[Collected data]

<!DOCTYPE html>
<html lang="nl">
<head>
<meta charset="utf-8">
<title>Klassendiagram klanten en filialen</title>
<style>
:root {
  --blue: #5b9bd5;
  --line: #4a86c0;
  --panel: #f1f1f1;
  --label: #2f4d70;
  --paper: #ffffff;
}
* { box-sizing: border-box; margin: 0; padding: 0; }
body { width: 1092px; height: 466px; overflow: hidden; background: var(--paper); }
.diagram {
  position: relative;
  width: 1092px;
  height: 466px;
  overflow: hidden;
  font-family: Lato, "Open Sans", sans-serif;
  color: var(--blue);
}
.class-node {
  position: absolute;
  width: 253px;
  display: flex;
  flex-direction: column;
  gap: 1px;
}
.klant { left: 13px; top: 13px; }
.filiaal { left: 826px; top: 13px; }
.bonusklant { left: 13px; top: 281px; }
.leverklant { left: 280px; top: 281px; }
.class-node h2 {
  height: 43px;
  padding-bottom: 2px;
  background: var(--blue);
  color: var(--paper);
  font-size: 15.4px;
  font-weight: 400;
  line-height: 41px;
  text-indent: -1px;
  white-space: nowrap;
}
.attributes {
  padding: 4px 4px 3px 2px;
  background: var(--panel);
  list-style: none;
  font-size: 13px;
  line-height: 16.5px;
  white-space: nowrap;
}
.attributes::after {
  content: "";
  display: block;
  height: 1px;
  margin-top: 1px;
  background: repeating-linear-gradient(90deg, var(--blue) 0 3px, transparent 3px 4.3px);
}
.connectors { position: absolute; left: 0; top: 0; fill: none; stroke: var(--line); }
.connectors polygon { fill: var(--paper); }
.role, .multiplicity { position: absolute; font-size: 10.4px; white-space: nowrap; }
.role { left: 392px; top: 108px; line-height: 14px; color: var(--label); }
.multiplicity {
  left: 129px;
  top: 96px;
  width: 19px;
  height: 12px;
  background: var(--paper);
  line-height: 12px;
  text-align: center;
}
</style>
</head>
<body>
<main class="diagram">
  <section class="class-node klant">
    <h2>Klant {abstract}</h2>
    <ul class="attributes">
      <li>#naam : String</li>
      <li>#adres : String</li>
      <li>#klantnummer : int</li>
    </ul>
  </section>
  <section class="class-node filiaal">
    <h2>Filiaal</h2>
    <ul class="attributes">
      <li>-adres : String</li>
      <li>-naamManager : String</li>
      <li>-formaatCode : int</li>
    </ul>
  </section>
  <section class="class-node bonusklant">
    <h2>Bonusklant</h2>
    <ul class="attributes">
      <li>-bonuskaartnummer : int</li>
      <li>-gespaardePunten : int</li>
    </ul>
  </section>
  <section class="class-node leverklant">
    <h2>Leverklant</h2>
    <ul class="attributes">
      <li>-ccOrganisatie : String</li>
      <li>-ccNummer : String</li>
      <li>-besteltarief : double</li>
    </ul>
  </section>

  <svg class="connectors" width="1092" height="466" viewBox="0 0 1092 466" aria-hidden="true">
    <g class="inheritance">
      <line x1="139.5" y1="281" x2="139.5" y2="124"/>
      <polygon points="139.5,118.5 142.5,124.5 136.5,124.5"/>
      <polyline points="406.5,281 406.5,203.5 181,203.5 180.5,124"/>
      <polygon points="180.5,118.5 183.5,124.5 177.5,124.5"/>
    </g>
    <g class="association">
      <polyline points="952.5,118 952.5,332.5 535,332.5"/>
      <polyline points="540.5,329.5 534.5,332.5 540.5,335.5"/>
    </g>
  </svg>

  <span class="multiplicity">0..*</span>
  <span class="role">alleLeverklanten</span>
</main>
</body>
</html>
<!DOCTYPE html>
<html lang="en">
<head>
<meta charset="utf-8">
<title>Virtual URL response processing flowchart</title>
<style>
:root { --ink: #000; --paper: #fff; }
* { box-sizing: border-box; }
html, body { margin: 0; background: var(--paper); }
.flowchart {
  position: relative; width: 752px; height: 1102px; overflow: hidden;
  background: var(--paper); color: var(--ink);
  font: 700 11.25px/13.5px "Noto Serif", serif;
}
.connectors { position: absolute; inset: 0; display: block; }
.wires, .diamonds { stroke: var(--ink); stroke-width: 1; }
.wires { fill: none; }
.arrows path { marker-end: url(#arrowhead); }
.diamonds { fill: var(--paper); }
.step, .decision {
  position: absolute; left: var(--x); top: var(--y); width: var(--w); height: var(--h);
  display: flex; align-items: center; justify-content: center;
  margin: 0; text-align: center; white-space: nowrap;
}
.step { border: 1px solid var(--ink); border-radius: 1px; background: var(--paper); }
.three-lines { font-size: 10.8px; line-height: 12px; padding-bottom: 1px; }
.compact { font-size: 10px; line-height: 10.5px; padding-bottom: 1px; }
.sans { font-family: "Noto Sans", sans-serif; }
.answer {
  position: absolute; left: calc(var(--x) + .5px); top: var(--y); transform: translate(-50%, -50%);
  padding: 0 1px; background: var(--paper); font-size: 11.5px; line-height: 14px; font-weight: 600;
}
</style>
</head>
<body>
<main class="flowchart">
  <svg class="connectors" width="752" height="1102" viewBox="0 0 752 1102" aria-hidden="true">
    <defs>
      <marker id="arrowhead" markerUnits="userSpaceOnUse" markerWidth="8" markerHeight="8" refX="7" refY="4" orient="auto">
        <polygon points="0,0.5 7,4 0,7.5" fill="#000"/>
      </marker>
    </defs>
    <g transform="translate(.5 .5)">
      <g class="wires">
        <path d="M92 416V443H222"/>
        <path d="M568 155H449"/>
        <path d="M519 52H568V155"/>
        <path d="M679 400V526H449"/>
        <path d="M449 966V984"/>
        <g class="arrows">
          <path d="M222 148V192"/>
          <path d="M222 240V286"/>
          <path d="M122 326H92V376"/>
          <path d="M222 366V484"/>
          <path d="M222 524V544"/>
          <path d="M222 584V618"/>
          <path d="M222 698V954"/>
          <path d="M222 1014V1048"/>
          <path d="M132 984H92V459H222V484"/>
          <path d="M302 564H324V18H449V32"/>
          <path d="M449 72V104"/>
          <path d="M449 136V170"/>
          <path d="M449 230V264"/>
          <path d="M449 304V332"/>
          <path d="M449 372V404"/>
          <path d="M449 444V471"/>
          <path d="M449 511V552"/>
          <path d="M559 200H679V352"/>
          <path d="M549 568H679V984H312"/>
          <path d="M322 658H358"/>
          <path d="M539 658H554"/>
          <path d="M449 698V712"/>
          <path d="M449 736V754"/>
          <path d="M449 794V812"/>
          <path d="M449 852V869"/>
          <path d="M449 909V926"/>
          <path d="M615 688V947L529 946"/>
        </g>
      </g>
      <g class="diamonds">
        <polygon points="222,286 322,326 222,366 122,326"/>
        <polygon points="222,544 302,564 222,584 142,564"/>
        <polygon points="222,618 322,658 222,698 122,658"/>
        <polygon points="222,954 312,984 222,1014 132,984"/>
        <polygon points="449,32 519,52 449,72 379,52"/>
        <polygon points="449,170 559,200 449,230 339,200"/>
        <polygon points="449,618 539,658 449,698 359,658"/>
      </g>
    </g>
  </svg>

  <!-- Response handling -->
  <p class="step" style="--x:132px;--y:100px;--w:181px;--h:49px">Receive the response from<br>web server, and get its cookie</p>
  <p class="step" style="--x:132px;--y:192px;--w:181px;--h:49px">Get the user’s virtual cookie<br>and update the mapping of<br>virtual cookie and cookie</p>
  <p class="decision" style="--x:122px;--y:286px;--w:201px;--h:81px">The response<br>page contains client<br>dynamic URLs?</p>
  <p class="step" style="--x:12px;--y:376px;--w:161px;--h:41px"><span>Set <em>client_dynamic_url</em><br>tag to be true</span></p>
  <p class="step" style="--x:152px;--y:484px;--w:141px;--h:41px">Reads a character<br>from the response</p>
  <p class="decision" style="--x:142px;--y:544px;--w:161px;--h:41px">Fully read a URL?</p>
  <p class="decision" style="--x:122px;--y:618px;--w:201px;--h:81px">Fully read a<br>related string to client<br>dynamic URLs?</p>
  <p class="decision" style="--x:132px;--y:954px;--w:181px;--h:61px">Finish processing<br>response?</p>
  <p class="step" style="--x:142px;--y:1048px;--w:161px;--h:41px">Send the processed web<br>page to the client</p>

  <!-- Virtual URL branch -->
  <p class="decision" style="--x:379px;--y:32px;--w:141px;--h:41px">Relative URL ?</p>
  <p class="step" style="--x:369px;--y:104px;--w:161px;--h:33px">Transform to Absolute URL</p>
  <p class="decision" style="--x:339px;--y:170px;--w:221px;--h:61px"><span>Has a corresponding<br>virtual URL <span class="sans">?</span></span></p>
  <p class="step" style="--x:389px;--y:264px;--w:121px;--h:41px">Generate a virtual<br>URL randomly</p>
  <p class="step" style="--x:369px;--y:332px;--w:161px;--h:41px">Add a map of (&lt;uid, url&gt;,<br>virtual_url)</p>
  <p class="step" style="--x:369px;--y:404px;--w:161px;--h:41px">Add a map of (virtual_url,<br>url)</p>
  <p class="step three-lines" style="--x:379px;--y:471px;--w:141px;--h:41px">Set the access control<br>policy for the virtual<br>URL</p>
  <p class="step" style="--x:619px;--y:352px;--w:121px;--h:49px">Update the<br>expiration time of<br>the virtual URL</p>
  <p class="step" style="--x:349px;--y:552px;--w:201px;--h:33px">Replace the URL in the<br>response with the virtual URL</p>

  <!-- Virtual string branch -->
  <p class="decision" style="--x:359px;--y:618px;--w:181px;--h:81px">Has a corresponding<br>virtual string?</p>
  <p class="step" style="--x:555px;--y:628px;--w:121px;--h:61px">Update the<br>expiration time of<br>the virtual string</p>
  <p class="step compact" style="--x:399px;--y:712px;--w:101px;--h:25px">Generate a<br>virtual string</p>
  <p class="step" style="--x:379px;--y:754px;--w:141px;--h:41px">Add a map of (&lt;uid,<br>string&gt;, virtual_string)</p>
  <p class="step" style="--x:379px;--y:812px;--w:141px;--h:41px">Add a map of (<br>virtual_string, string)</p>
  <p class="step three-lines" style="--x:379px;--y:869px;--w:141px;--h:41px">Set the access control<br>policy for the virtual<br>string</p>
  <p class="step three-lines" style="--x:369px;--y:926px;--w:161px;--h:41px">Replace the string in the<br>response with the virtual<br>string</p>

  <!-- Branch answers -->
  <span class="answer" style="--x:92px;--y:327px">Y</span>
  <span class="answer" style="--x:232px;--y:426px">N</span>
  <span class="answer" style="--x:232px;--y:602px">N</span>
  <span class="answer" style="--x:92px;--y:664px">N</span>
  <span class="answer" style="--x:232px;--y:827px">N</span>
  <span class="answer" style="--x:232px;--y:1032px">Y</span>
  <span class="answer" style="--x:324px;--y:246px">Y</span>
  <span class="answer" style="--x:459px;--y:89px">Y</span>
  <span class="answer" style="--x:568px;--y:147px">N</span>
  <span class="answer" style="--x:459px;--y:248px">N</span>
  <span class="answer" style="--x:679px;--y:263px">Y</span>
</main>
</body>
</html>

▶ [What the task asks]: Above are the entries; copy out every line among them that contains the word "diamonds".

▶ [Reply]:
.wires, .diamonds { stroke: var(--ink); stroke-width: 1; }
.diamonds { fill: var(--paper); }
      <g class="diamonds">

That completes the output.